What defines an individual as an effective leader? Throughout history, the greatest leaders are those able to achieve the enviable balance of interacting with their team while still maintaining authority. Simply stated, a great team leader must never forget that he or she is still a team player.
Which leader is respected more: the captain of a ship who commands others to row harder while he or she lounges on deck or the captain that motivates the others by rowing with them?
In my opinion, the latter is more respected but not necessarily effective.
Team members respect hard work that is smart work. If the leader is rowing along side, who is in charge of navigation? The leader should work hard at leading, not at doing jobs others on the team can and should do.
It is a fallacy to think that a good leader has to do everything a team member does. Not only may they not be qualified for every job on the team, it is more than often a misuse of leadership time. A good coach doesn’t take to the court or field during a game.
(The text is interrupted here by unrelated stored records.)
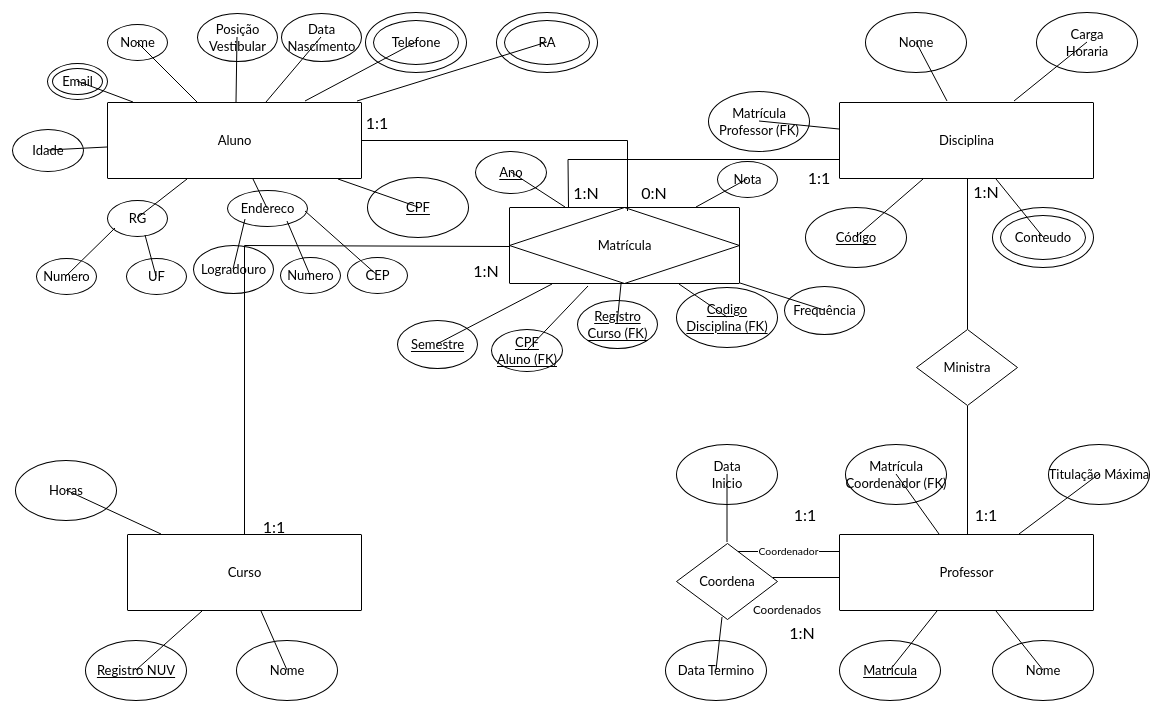
<!DOCTYPE html>
<html lang="pt-BR">
<head>
<meta charset="utf-8">
<title>Diagrama entidade-relacionamento</title>
<style>
:root { --paper: #fff; --ink: #000; }
* { box-sizing: border-box; }
body { margin: 0; background: var(--paper); }
.diagram {
  position: relative; width: 1163px; height: 714px; overflow: hidden;
  background: var(--paper); color: var(--ink);
  font: 13px/17px Lato, "Open Sans", sans-serif; text-align: center;
}
.diagram > * { position: absolute; }
.entity, .attribute, .relation, .tag {
  left: var(--x); top: var(--y);
  display: flex; align-items: center; justify-content: center; white-space: nowrap;
}
.entity { width: 255px; height: 77px; border: 1px solid var(--ink); border-radius: 1px; background: var(--paper); }
.entity.short { width: 235px; }
.entity.associative { width: 231px; }
.attribute { border: 1px solid var(--ink); border-radius: 50%; background: var(--paper); }
.tiny { width: 61px; height: 37px; margin: -18px 0 0 -30px; }
.small { width: 72px; height: 43px; margin: -21px 0 0 -36px; }
.flat { width: 81px; height: 37px; margin: -18px 0 0 -40px; }
.medium { width: 81px; height: 49px; margin: -24px 0 0 -40px; }
.large { width: 102px; height: 61px; margin: -30px 0 0 -51px; }
.multi::before { content: ""; position: absolute; inset: 7px; border: 1px solid var(--ink); border-radius: 50%; }
.multi.tiny::before { inset: 4px; }
.key { text-decoration: underline; text-underline-offset: 2px; text-decoration-thickness: 1px; }
.relation { width: 102px; height: 77px; margin: -38px 0 0 -51px; }
.tag { width: 80px; height: 20px; margin: -10px 0 0 -40px; font-size: 16px; }
.tag.role { font-size: 11.7px; }
.tag.inline { width: 61px; height: 14px; margin: -7px 0 0 -30px; font-size: 10.4px; background: var(--paper); }
.connectors { left: 0; top: 0; fill: none; stroke: var(--ink); stroke-width: 1; }
</style>
</head>
<body>
<main class="diagram">
  <!-- Entidades -->
  <div class="entity" style="--x:107px;--y:102px">Aluno</div>
  <div class="entity" style="--x:839px;--y:102px">Disciplina</div>
  <div class="entity short" style="--x:127px;--y:534px">Curso</div>
  <div class="entity" style="--x:839px;--y:534px">Professor</div>
  <div class="entity associative" style="--x:509px;--y:207px">Matrícula</div>

  <!-- Atributos de Aluno -->
  <div class="attribute tiny" style="--x:137px;--y:42px">Nome</div>
  <div class="attribute medium" style="--x:237px;--y:37px">Posição<br>Vestibular</div>
  <div class="attribute medium" style="--x:321px;--y:37px">Data<br>Nascimento</div>
  <div class="attribute large multi" style="--x:416px;--y:42px">Telefone</div>
  <div class="attribute large multi" style="--x:547px;--y:42px">RA</div>
  <div class="attribute tiny multi" style="--x:77px;--y:81px">Email</div>
  <div class="attribute small" style="--x:48px;--y:150px">Idade</div>
  <div class="attribute tiny" style="--x:137px;--y:218px">RG</div>
  <div class="attribute tiny" style="--x:66px;--y:276px">Numero</div>
  <div class="attribute tiny" style="--x:156px;--y:276px">UF</div>
  <div class="attribute flat" style="--x:267px;--y:208px">Endereco</div>
  <div class="attribute medium" style="--x:233px;--y:269px">Logradouro</div>
  <div class="attribute tiny" style="--x:310px;--y:275px">Numero</div>
  <div class="attribute tiny" style="--x:377px;--y:275px">CEP</div>
  <div class="attribute large key" style="--x:418px;--y:207px">CPF</div>

  <!-- Atributos de Matrícula -->
  <div class="attribute small key" style="--x:511px;--y:172px">Ano</div>
  <div class="attribute tiny" style="--x:747px;--y:179px">Nota</div>
  <div class="attribute medium key" style="--x:437px;--y:344px">Semestre</div>
  <div class="attribute small key" style="--x:527px;--y:350px">CPF<br>Aluno (FK)</div>
  <div class="attribute medium key" style="--x:617px;--y:324px">Registro<br>Curso (FK)</div>
  <div class="attribute large key" style="--x:727px;--y:317px">Codigo<br>Disciplina (FK)</div>
  <div class="attribute medium" style="--x:824px;--y:310px">Frequência</div>

  <!-- Atributos de Disciplina -->
  <div class="attribute large" style="--x:759px;--y:121px">Matrícula<br>Professor (FK)</div>
  <div class="attribute large" style="--x:916px;--y:42px">Nome</div>
  <div class="attribute large" style="--x:1087px;--y:42px">Carga<br>Horaria</div>
  <div class="attribute large key" style="--x:856px;--y:237px">Código</div>
  <div class="attribute large multi" style="--x:1043px;--y:237px">Conteudo</div>

  <!-- Atributos de Curso -->
  <div class="attribute large" style="--x:66px;--y:490px">Horas</div>
  <div class="attribute large key" style="--x:136px;--y:670px">Registro NUV</div>
  <div class="attribute large" style="--x:287px;--y:670px">Nome</div>

  <!-- Atributos de Professor e Coordena -->
  <div class="attribute large" style="--x:727px;--y:474px">Data<br>Inicio</div>
  <div class="attribute large" style="--x:716px;--y:670px">Data Termino</div>
  <div class="attribute large" style="--x:896px;--y:474px">Matrícula<br>Coordenador (FK)</div>
  <div class="attribute large" style="--x:1099px;--y:474px">Titulação Máxima</div>
  <div class="attribute large key" style="--x:890px;--y:670px">Matrícula</div>
  <div class="attribute large" style="--x:1043px;--y:670px">Nome</div>

  <!-- Relacionamentos -->
  <div class="relation" style="--x:967px;--y:367px">Ministra</div>
  <div class="relation" style="--x:727px;--y:581px">Coordena</div>

  <svg class="connectors" width="1163" height="714" viewBox="0 0 1163 714" aria-hidden="true">
    <g id="losangos">
      <polygon points="509.5,245.5 624.5,207.5 739.5,245.5 624.5,283.5"/>
      <polygon points="916.5,367.5 967.5,329.5 1017.5,367.5 967.5,405.5"/>
      <polygon points="676.5,581.5 727.5,543.5 777.5,581.5 727.5,619.5"/>
    </g>
    <g id="ligacoes">
      <path d="M362 140.5H627.5V211"/>
      <path d="M839 159.5H568L568.5 207"/>
      <path d="M509 246.5L244.5 245.5V534"/>
      <path d="M967.5 179V329M967.5 406V534"/>
      <path d="M738 551.5H839M773 577.5H839"/>
    </g>
    <g id="linhas-aluno">
      <path d="M137 42L197 102M237 37L236 102M321 37L266 102M416 42L305 101M547 42L357 101M77 81L133 102M48 150L107 147"/>
      <path d="M187 179L137 218M115 228L66 276M145 235L156 276M253 179L267 208M245 219L233 269M287 221L310 275M305 211L377 275M338 179L418 207"/>
    </g>
    <path id="linhas-matricula" d="M511 172L565 207M747 179L696 207M552 284L437 344M588 286L527 350M621 284L617 324M679 284L727 317M740 283L824 310"/>
    <path id="linhas-disciplina" d="M759 121L839 129M916 42L947 101M1087 42L1014 101M923 179L856 237M996 179L1043 237"/>
    <path id="linhas-curso" d="M66 490L161 534M202 611L136 670M261 611L287 670"/>
    <path id="linhas-professor" d="M727 474V542M722 617L716 670M896 474L939 534M1099 474L1019 534M937 611L890 670M996 611L1043 670"/>
  </svg>

  <!-- Cardinalidades e papéis -->
  <div class="tag" style="--x:377px;--y:122px">1:1</div>
  <div class="tag" style="--x:586px;--y:192px">1:N</div>
  <div class="tag" style="--x:654px;--y:192px">0:N</div>
  <div class="tag" style="--x:819px;--y:177px">1:1</div>
  <div class="tag" style="--x:986px;--y:191px">1:N</div>
  <div class="tag" style="--x:486px;--y:270px">1:N</div>
  <div class="tag" style="--x:274px;--y:526px">1:1</div>
  <div class="tag" style="--x:805px;--y:514px">1:1</div>
  <div class="tag" style="--x:986px;--y:514px">1:1</div>
  <div class="tag" style="--x:802px;--y:632px">1:N</div>
  <div class="tag inline" style="--x:788px;--y:551px">Coordenador</div>
  <div class="tag role" style="--x:787px;--y:609px">Coordenados</div>
</main>
</body>
</html>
This means knowing your team members, their strengths, and weaknesses, and being able to make sure they are doing their best work and having their greatest impact.
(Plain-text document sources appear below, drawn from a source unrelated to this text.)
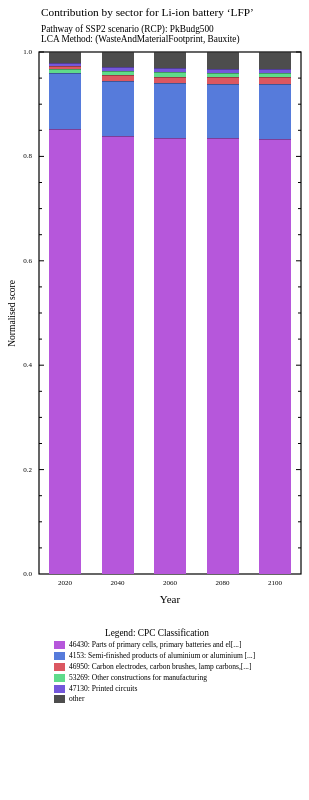
<!DOCTYPE html>
<html lang="en">
<head>
<meta charset="utf-8">
<title>Contribution by sector for Li-ion battery ‘LFP’</title>
<style>
:root {
  --ink: #000;
  --paper: #fff;
  --cells: #b657db;
  --aluminium: #567bdb;
  --carbon: #db5761;
  --construction: #5fdb8b;
  --circuits: #7457db;
  --other: #4d4d4d;
}
* { box-sizing: border-box; margin: 0; padding: 0; }
html, body { overflow: hidden; background: var(--paper); }
.figure {
  position: relative;
  width: 309px;
  height: 800px;
  overflow: hidden;
  background: var(--paper);
  color: var(--ink);
  font-family: "Liberation Serif", serif;
  white-space: nowrap;
}
.heading { height: 52px; padding: 5px 0 0 41px; font-size: 9.3px; line-height: 10px; }
.heading h1 { margin-bottom: 5px; font-size: 11.3px; line-height: 14px; font-weight: 400; }

.chart { display: grid; grid-template-columns: 19px 13px 7px 262px; grid-template-rows: 522px 18px 17px; }
.y-title { align-self: center; justify-self: center; font-size: 9.5px; line-height: 12px; writing-mode: vertical-rl; transform: translateX(2px) rotate(180deg); }
.y-scale { display: flex; flex-direction: column; justify-content: space-between; margin: -4px 0; font-size: 7px; line-height: 8px; text-align: right; }
.plot { grid-column: 4; position: relative; }
.axes { position: absolute; left: -1px; top: -1px; overflow: visible; }
.bars, .x-scale { display: flex; justify-content: space-between; padding: 0 10px; }
.bars { position: relative; height: 522px; }
.bar { display: flex; flex-direction: column; width: 32px; }
.bar i { height: var(--h); border-top: .5px solid rgba(0, 0, 0, .3); }
.bar i:last-child { flex: 1; }
.x-scale { grid-column: 4; padding-top: 5px; font-size: 7px; line-height: 9px; }
.x-scale span { width: 32px; text-align: center; }
.x-title { grid-column: 4; text-align: center; font-size: 11px; line-height: 15px; }

.cells { background: var(--cells); }
.aluminium { background: var(--aluminium); }
.carbon { background: var(--carbon); }
.construction { background: var(--construction); }
.circuits { background: var(--circuits); }
.other { background: var(--other); }

.legend { padding: 18px 0 0 54px; }
.legend h2 { margin: 0 0 1px 51px; font-size: 9.3px; line-height: 12px; font-weight: 400; }
.legend ul { list-style: none; }
.legend li { display: flex; align-items: center; gap: 4px; height: 10.8px; font-size: 7.5px; line-height: 10px; }
.legend i { width: 11px; height: 8px; }
</style>
</head>
<body>
<main class="figure">
  <header class="heading">
    <h1>Contribution by sector for Li-ion battery ‘LFP’</h1>
    <p>Pathway of SSP2 scenario (RCP): PkBudg500</p>
    <p>LCA Method: (WasteAndMaterialFootprint, Bauxite)</p>
  </header>

  <section class="chart">
    <p class="y-title">Normalised score</p>
    <div class="y-scale">
      <span>1.0</span><span>0.8</span><span>0.6</span><span>0.4</span><span>0.2</span><span>0.0</span>
    </div>
    <div class="plot">
      <svg class="axes" width="264" height="524" viewBox="-1 -1 264 524" fill="none" stroke="#000" aria-hidden="true">
        <defs>
          <g id="tick-group">
            <path d="M0 0h5M262 0h-5"/>
            <path d="M0 26.1h3M0 52.2h3M0 78.3h3M262 26.1h-3M262 52.2h-3M262 78.3h-3"/>
          </g>
        </defs>
        <rect width="262" height="522" stroke-width="1.2"/>
        <use href="#tick-group"/>
        <use href="#tick-group" y="104.4"/>
        <use href="#tick-group" y="208.8"/>
        <use href="#tick-group" y="313.2"/>
        <use href="#tick-group" y="417.6"/>
      </svg>
      <div class="bars">
        <div class="bar">
          <i class="other" style="--h:10.5px"></i>
          <i class="circuits" style="--h:3px"></i>
          <i class="carbon" style="--h:3px"></i>
          <i class="construction" style="--h:4.5px"></i>
          <i class="aluminium" style="--h:56px"></i>
          <i class="cells"></i>
        </div>
        <div class="bar">
          <i class="other" style="--h:15px"></i>
          <i class="circuits" style="--h:3.5px"></i>
          <i class="construction" style="--h:4.5px"></i>
          <i class="carbon" style="--h:5.5px"></i>
          <i class="aluminium" style="--h:55.5px"></i>
          <i class="cells"></i>
        </div>
        <div class="bar">
          <i class="other" style="--h:16px"></i>
          <i class="circuits" style="--h:4px"></i>
          <i class="construction" style="--h:4.5px"></i>
          <i class="carbon" style="--h:6px"></i>
          <i class="aluminium" style="--h:55px"></i>
          <i class="cells"></i>
        </div>
        <div class="bar">
          <i class="other" style="--h:16.5px"></i>
          <i class="circuits" style="--h:4px"></i>
          <i class="construction" style="--h:4.5px"></i>
          <i class="carbon" style="--h:6.5px"></i>
          <i class="aluminium" style="--h:54.5px"></i>
          <i class="cells"></i>
        </div>
        <div class="bar">
          <i class="other" style="--h:16.5px"></i>
          <i class="circuits" style="--h:4px"></i>
          <i class="construction" style="--h:4.5px"></i>
          <i class="carbon" style="--h:6.5px"></i>
          <i class="aluminium" style="--h:55px"></i>
          <i class="cells"></i>
        </div>
      </div>
    </div>
    <div class="x-scale">
      <span>2020</span><span>2040</span><span>2060</span><span>2080</span><span>2100</span>
    </div>
    <p class="x-title">Year</p>
  </section>

  <section class="legend">
    <h2>Legend: CPC Classification</h2>
    <ul>
      <li><i class="cells"></i>46430: Parts of primary cells, primary batteries and el[...]</li>
      <li><i class="aluminium"></i>4153: Semi-finished products of aluminium or aluminium [...]</li>
      <li><i class="carbon"></i>46950: Carbon electrodes, carbon brushes, lamp carbons,[...]</li>
      <li><i class="construction"></i>53269: Other constructions for manufacturing</li>
      <li><i class="circuits"></i>47130: Printed circuits</li>
      <li><i class="other"></i>other</li>
    </ul>
  </section>
</main>
</body>
</html>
You don’t have to do the same work as your team members, but you need to work as hard or harder than they do to gain their respect.
Help by teaching, not by doing
Sometimes, especially when trying something new, team members need assistance. Get acitvely involved not in doing the work of the team member but in teaching them how to do it.
A good team member and a good team leader is known by the encouragement and support they offer others.
Ask for input
Dictatorial team leaders command; effective team leaders seek input. Demonstrate your respect for team members by asking for their input and suggestions, and then using their best ideas.
Lead by Example.
Be the kind of team member you want everyone on your team to be. Show–don’t just tell–team members what you aspire to for them.